Cross your fingers, toes and eyes. Hopefully Washington Redskins junior signal caller Robert Griffin III will take the field this fall without a pacifier in his mouth and his mommy and daddy holding his hands as his presiding gridiron wingmen.
Oh no you didn’t! Well, not yet I haven’t, but I’m fixing to. It’s evidently a politically incorrect and particularly touchy issue for the Griffin household — and all parties associated — but it hasn’t been sufficiently addressed yet. Maybe somebody should. Who was Washington’s offensive coordinator last season? Current Cleveland Browns offensive mastermind Kyle Shanahan. Well who was really the Redskins’ offensive coordinator? Or, rather, who was committing a flagrant domestic infraction trying to be? Robert Griffin II. Nothing gets by you, does it?
RG III’s dad should have been cited by his son for unwelcome and excessive parenting last season and probably should have been served a restraining order. RG II was a chronic presence during his son’s transition from college to the pros. And while many collegiate athletes would kill to have the presence of a loving and supportive dad in their lives during that phase of life and beyond, Griffin Jr. was just a little overkill. Disturbingly overkill.
The man regularly pulled a Frank Morgan in MGM’s The Wizard of Oz. RG II was routinely manipulating and coercing the club’s hierarchy from behind the curtains until he harvested the results he sought to ensure his son would dazzle the NFL with his intellect, elusive mobility and the rocket launcher mounted on his right shoulder. The display of off-color and bizarre parenting was almost as cute, but not really.
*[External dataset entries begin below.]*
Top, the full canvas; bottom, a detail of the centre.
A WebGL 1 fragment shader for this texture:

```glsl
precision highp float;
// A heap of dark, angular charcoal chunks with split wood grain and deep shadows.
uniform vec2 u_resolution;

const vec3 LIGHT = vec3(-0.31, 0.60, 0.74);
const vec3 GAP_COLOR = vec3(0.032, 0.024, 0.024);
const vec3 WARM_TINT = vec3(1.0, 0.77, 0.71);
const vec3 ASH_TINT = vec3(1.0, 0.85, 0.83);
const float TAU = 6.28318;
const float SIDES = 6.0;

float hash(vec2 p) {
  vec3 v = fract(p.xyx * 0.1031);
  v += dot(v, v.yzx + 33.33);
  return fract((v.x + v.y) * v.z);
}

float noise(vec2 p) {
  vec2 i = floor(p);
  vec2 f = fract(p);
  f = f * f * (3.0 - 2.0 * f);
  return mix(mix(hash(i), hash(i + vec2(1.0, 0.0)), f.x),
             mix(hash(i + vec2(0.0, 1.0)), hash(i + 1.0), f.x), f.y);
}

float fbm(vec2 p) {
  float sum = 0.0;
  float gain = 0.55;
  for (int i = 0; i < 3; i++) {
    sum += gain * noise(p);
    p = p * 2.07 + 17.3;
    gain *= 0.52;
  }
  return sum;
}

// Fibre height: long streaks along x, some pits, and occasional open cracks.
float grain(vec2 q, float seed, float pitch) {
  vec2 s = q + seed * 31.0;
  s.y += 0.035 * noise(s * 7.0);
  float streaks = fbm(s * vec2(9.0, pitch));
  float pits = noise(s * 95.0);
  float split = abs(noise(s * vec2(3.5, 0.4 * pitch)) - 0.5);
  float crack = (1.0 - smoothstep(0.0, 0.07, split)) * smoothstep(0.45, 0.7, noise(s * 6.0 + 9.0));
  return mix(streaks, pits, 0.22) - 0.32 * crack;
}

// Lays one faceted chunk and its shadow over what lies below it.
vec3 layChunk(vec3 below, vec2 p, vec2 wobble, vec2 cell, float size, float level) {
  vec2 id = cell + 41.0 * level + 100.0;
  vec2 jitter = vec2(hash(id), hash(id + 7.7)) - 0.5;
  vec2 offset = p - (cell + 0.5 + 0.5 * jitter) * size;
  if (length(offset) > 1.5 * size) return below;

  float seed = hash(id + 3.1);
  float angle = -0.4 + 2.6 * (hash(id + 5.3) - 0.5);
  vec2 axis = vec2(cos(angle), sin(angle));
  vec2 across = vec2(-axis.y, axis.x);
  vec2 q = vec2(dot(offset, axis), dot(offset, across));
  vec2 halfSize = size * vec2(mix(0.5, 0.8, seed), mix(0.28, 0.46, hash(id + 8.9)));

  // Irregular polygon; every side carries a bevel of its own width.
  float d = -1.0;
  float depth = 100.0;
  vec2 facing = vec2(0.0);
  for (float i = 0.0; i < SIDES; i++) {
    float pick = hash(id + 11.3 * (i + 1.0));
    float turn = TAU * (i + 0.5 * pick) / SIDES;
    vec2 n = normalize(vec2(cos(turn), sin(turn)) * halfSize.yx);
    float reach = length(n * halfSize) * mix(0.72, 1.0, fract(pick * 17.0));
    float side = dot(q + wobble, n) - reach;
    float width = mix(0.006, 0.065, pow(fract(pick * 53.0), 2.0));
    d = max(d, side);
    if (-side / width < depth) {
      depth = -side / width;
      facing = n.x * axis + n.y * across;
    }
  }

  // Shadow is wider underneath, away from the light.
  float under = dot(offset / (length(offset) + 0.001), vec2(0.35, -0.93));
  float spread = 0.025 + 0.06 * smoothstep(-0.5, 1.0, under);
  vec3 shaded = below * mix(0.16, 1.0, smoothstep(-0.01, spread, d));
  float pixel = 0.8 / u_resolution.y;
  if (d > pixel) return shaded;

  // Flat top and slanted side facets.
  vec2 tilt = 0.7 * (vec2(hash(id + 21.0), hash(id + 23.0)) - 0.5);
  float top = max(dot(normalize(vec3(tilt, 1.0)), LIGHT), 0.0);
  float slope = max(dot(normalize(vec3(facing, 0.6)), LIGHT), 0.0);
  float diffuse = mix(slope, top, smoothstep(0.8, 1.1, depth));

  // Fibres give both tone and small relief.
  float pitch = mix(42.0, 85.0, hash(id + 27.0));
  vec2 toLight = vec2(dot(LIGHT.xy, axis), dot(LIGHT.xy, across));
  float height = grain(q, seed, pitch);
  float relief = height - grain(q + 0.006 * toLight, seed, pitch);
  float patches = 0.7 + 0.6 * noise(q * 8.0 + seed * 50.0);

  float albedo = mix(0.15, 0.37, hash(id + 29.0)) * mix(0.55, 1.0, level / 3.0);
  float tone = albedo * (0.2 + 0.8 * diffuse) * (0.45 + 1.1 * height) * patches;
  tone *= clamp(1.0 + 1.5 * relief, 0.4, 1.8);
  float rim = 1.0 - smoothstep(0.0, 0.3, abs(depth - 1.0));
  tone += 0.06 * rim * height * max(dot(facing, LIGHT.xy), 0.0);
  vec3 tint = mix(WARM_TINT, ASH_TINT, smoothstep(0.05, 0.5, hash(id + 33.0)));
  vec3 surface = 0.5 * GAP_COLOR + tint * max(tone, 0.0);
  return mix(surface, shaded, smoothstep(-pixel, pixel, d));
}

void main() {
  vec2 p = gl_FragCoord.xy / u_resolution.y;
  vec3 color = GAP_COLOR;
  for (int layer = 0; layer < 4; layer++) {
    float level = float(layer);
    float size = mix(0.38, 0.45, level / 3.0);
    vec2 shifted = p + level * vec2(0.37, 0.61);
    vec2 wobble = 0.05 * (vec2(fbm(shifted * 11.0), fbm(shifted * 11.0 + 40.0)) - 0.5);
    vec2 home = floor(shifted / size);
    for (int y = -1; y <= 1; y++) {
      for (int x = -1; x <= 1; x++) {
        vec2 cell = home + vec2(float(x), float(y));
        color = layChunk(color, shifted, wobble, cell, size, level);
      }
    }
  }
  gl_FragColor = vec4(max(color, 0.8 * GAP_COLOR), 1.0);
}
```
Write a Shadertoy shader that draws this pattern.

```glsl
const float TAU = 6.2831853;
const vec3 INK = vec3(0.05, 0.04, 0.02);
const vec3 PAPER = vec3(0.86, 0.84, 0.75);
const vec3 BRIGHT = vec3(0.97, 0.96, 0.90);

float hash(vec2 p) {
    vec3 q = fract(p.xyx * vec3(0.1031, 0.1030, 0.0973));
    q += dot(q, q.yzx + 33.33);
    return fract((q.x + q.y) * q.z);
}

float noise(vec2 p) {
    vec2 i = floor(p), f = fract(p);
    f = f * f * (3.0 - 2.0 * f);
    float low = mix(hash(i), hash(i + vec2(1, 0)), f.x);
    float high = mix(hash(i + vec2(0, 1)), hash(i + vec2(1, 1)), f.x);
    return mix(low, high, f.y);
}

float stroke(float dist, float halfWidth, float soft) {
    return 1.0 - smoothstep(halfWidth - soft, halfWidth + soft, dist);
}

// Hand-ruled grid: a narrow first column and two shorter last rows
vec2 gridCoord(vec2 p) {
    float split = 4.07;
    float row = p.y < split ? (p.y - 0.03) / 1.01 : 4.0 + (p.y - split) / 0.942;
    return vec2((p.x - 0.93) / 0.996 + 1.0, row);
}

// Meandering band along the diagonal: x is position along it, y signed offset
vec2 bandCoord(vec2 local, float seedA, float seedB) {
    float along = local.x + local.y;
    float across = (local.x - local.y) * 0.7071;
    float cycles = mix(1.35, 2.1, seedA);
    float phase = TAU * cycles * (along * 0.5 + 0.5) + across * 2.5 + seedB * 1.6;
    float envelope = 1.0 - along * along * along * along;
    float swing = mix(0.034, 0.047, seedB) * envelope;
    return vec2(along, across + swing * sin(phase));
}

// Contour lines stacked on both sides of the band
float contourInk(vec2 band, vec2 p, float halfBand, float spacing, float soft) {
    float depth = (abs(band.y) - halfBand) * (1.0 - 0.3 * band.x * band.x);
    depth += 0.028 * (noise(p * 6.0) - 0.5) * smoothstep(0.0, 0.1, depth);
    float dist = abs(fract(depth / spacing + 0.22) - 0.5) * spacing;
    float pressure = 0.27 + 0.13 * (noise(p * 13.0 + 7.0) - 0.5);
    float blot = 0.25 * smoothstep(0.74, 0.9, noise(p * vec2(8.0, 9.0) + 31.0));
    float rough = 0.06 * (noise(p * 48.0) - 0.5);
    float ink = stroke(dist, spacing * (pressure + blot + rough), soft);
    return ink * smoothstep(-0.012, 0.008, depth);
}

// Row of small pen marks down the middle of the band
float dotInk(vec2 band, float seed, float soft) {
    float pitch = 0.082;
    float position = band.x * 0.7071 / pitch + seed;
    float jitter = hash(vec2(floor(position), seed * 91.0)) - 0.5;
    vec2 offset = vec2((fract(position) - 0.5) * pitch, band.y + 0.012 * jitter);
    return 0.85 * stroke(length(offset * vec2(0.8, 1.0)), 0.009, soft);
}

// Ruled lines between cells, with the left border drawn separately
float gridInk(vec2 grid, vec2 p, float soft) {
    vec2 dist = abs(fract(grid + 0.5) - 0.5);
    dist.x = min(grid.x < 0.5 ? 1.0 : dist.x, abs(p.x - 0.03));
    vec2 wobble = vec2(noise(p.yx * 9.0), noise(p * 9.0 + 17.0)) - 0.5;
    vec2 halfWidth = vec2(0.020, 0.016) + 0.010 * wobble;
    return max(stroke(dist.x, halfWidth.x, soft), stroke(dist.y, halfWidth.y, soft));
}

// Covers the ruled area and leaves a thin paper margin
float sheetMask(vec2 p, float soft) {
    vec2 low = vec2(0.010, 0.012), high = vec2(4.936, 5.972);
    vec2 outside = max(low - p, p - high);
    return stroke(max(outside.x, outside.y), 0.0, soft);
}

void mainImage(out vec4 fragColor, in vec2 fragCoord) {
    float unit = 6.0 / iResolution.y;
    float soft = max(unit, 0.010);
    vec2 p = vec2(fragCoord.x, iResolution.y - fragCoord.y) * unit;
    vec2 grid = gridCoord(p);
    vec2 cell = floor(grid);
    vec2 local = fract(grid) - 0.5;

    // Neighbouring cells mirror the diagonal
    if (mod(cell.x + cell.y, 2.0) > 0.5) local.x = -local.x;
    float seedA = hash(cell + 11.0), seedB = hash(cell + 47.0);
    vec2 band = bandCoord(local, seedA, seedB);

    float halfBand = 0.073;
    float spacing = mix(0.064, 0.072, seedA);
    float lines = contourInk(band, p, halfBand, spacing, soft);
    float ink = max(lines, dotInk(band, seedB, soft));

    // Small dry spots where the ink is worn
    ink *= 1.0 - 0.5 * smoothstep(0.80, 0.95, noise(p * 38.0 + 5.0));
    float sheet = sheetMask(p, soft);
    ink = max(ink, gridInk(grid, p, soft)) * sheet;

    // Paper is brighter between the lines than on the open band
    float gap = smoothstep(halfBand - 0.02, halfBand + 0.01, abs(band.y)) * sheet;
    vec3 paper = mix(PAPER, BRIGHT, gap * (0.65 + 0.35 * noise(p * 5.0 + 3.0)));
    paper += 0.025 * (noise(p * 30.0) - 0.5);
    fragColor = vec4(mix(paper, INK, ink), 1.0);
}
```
The results were off-the-chart disturbing to most parties with knowledge of the situation except Griffin III, himself.
Griffin II patronizingly criticized the club’s head coaches and the team’s seasoned physicians associated with his son’s freshman year ACL injury and rehabilitation process. “…I would have pulled him … he was done as far as I was concerned,” he said, per CSNWashington.com.
The senior Griffin said he expects to see some changes in the management of the game to protect his son and the team’s investment. He would like to see the Redskins run his son less and believes the team’s coaching staff should draft an offensive game plan that reduces his son’s mobility and transforms Griffin III into more of a pocket passer.
“He doesn’t have to be a runner as much as I saw,” senior Griffin has advised. “I’m his dad. I want him throwing that football — a lot. A lot. That first year everybody was just, ‘Wow.’ It can’t be a ‘Wow’ again.”
OK, I could be wrong, but I’m pretty sure that how Washington’s offensive coordinator and head coach drafts their playbook and employ key personnel on the depth chart is light years from being any of your immediate concern. We would like to thank senior Griffin for his prescribed gridiron evaluation and medical advise to the club’s front office and coaching staff. The guidance is noted and chronicled. Acceptance is pending. Believe it or not, senior Griffin’s chronic unwelcome and questionable presence in his son’s profession doesn’t stop there.
After RG III had labored painfully through the first game of his pro career without his team scoring a touchdown, his dad unconventionally visited him — in the locker room — where the two promptly engaged in a lengthy and heated conversation.
As a general rule of thumb, parents don’t visit their sons in a post-game NFL locker room. And if they do, they definitely don’t engage in a strained and prolonged conversation. Did Mommy Manning apply a maternal Band-Aid to Eli Manning‘s smarting heart after his first postseason loss to the Carolina Panthers? And did she smother Peyton Manning‘s nose with a handkerchief in the locker room following his Super Bowl losses, during which ferocious, ball-hawking and savvy defenses one-upped his gridiron intellect and extinguished arguably the most deadly arm in NFL history?
I could say more, but I reserve the right to decline an audience with a brick wall. The Redskins’ offense will not accelerate until Griffin III clears himself to call his own game — not his parents.